[Raw data — start]

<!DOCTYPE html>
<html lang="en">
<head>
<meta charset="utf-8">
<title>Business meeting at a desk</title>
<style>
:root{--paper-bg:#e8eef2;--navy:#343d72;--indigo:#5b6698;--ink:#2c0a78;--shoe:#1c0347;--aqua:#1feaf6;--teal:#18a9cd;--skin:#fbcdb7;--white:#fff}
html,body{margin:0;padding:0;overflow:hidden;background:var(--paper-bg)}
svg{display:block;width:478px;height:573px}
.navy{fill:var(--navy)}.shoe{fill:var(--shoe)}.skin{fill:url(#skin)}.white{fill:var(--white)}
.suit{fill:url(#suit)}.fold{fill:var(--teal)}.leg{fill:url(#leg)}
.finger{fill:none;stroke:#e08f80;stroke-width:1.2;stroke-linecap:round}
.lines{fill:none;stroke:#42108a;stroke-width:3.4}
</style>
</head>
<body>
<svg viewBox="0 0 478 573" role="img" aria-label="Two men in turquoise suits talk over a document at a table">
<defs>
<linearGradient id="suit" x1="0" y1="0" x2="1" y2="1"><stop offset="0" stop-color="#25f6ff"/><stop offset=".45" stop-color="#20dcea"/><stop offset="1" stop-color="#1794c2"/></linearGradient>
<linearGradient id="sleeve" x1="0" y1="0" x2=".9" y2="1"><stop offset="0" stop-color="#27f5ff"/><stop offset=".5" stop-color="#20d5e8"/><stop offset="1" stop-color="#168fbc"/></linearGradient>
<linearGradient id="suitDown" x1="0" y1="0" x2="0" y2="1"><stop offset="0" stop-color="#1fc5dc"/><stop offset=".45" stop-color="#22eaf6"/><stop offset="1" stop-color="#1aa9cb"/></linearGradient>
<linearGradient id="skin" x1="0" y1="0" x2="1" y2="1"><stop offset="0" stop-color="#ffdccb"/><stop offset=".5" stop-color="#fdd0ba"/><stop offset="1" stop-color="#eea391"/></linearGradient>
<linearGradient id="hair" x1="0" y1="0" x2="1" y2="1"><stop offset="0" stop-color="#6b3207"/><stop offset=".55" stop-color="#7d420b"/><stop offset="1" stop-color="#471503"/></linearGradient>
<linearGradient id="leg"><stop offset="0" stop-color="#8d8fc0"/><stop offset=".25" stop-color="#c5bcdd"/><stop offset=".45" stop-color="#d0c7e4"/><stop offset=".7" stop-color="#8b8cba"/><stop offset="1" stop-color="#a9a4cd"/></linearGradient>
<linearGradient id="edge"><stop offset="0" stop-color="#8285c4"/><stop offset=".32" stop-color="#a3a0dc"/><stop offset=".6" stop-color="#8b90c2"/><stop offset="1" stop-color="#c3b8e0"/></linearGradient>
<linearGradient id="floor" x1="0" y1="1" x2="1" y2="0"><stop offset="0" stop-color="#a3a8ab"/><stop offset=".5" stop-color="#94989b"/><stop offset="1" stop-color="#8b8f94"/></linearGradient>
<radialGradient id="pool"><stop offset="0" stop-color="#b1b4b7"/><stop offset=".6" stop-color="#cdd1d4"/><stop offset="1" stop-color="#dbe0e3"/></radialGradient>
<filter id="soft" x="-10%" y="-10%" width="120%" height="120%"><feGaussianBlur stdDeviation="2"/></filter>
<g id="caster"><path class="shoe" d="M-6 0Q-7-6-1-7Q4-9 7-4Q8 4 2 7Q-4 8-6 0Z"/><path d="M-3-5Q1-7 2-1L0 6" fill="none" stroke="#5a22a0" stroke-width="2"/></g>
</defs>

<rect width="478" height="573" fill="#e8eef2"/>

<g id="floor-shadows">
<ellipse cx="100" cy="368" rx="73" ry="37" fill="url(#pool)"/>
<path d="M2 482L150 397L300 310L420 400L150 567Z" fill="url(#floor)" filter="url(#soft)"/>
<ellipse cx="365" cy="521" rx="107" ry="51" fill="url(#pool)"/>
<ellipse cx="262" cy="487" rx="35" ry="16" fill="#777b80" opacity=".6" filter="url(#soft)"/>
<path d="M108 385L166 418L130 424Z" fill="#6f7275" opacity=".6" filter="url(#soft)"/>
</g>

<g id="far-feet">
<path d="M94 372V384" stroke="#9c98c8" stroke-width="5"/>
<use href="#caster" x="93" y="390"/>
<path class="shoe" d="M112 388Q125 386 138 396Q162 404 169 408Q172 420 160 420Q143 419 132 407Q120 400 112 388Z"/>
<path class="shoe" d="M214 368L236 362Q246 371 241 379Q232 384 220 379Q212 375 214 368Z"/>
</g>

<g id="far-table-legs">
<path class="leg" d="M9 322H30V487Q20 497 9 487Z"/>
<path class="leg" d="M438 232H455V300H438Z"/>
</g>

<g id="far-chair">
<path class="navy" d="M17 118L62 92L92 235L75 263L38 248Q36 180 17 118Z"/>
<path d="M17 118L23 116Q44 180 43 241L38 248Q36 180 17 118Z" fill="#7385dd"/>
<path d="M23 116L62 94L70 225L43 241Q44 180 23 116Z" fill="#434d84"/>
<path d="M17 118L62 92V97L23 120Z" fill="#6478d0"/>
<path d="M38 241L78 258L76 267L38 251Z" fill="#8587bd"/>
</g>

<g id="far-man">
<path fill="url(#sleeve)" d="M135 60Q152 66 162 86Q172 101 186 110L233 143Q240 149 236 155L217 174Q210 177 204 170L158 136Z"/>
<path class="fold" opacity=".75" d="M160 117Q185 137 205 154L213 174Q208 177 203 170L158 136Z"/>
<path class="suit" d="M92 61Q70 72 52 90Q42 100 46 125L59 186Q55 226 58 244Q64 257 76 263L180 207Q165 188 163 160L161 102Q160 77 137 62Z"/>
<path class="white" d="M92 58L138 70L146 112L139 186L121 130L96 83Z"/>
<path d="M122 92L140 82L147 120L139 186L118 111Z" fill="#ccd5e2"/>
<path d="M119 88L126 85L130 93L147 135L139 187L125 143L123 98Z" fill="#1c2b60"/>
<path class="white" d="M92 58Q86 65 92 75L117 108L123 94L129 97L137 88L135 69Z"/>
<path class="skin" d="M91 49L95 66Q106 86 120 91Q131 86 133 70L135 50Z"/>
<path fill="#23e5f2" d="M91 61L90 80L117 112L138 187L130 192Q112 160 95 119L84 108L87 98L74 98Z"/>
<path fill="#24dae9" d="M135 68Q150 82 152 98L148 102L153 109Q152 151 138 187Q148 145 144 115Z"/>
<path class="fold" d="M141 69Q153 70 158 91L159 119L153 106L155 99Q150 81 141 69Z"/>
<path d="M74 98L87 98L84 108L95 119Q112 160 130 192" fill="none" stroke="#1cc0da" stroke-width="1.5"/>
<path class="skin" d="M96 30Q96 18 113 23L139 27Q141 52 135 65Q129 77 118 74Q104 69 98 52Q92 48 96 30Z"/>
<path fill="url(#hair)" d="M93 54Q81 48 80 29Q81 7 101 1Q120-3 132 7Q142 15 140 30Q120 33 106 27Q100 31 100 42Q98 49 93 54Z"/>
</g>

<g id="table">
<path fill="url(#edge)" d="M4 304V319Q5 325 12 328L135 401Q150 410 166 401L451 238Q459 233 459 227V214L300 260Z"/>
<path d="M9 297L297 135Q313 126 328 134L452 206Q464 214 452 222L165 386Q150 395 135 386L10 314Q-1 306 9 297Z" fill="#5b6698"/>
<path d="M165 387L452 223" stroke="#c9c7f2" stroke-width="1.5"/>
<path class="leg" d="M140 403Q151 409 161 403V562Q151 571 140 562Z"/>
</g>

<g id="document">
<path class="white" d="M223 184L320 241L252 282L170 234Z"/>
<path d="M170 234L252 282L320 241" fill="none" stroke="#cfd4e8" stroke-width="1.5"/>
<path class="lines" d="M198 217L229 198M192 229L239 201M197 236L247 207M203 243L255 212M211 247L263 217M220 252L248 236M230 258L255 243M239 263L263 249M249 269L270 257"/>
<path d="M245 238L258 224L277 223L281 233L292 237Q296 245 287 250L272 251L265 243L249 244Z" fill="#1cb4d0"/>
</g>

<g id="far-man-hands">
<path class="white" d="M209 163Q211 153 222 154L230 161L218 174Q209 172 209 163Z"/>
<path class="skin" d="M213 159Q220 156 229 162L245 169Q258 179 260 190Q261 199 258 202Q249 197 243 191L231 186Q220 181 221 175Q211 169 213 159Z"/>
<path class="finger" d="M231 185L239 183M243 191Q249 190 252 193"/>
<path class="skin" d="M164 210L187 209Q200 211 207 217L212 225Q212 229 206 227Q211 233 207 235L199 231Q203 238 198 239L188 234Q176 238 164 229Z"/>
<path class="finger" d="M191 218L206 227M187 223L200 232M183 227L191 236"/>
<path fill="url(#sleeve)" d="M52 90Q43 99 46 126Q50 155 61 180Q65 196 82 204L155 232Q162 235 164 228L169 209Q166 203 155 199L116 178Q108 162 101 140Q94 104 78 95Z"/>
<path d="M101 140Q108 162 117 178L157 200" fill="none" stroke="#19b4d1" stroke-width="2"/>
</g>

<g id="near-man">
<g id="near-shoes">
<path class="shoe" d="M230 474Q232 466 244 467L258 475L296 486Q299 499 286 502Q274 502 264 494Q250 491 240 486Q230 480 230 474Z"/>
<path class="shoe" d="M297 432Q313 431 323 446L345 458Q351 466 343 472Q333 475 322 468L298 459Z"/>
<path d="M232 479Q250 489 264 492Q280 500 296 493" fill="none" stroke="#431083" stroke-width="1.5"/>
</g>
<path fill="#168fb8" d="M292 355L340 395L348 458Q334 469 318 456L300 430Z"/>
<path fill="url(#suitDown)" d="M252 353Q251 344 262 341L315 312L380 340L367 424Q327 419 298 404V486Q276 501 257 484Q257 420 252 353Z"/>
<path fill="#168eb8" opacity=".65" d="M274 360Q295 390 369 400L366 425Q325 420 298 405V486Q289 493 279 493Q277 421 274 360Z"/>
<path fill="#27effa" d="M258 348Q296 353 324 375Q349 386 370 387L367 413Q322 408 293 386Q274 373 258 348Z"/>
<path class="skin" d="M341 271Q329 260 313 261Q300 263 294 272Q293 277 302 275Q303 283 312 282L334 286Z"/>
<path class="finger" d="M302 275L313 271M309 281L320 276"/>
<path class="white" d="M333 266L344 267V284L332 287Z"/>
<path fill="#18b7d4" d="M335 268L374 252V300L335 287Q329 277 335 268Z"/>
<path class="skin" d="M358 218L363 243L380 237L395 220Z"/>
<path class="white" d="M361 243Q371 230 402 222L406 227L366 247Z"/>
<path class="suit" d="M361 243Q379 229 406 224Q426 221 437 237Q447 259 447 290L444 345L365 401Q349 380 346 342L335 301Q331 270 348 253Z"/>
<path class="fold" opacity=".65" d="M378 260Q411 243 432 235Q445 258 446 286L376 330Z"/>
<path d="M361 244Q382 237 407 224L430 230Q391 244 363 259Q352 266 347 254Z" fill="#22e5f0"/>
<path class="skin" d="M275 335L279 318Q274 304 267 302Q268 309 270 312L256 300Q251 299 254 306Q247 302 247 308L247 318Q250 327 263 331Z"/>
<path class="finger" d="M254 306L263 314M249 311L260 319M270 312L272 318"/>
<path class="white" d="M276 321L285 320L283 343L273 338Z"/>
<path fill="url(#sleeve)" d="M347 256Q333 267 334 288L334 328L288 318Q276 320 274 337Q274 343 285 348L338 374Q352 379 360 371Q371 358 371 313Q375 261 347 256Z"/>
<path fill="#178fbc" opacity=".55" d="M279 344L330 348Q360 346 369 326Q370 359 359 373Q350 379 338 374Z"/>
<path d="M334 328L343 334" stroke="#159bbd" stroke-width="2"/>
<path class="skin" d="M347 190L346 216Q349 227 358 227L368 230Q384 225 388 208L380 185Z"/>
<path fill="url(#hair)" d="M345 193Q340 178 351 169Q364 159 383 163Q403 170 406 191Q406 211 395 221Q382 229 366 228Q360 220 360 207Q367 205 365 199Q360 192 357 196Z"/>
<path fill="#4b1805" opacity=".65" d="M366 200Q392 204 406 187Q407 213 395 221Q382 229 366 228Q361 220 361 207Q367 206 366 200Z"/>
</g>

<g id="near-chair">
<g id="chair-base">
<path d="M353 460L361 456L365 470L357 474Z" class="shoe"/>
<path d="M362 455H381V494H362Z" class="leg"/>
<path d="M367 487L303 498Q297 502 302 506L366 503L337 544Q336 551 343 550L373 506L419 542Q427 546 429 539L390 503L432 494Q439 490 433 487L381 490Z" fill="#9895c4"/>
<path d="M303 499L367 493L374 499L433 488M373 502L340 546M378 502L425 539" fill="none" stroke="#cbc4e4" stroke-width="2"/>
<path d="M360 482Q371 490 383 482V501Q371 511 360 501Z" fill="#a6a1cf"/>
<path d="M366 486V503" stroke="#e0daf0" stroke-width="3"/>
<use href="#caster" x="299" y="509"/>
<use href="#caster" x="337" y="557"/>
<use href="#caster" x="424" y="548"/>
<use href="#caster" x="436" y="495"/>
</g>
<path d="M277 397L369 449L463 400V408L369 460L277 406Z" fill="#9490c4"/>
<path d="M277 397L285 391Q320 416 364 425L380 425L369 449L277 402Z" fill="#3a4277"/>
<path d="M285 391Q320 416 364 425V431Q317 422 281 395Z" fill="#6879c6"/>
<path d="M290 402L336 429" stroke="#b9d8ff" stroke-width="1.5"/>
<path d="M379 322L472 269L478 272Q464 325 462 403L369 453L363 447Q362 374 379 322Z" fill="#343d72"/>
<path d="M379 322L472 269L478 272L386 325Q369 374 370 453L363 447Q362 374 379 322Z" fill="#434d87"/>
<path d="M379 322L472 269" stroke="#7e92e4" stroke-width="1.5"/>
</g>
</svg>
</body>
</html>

[Raw data — finish]

Description of the task:
The expected answer holds each line from the listing above where the string "caster" is present.

Your solution:
<g id="caster"><path class="shoe" d="M-6 0Q-7-6-1-7Q4-9 7-4Q8 4 2 7Q-4 8-6 0Z"/><path d="M-3-5Q1-7 2-1L0 6" fill="none" stroke="#5a22a0" stroke-width="2"/></g>
<use href="#caster" x="93" y="390"/>
<use href="#caster" x="299" y="509"/>
<use href="#caster" x="337" y="557"/>
<use href="#caster" x="424" y="548"/>
<use href="#caster" x="436" y="495"/>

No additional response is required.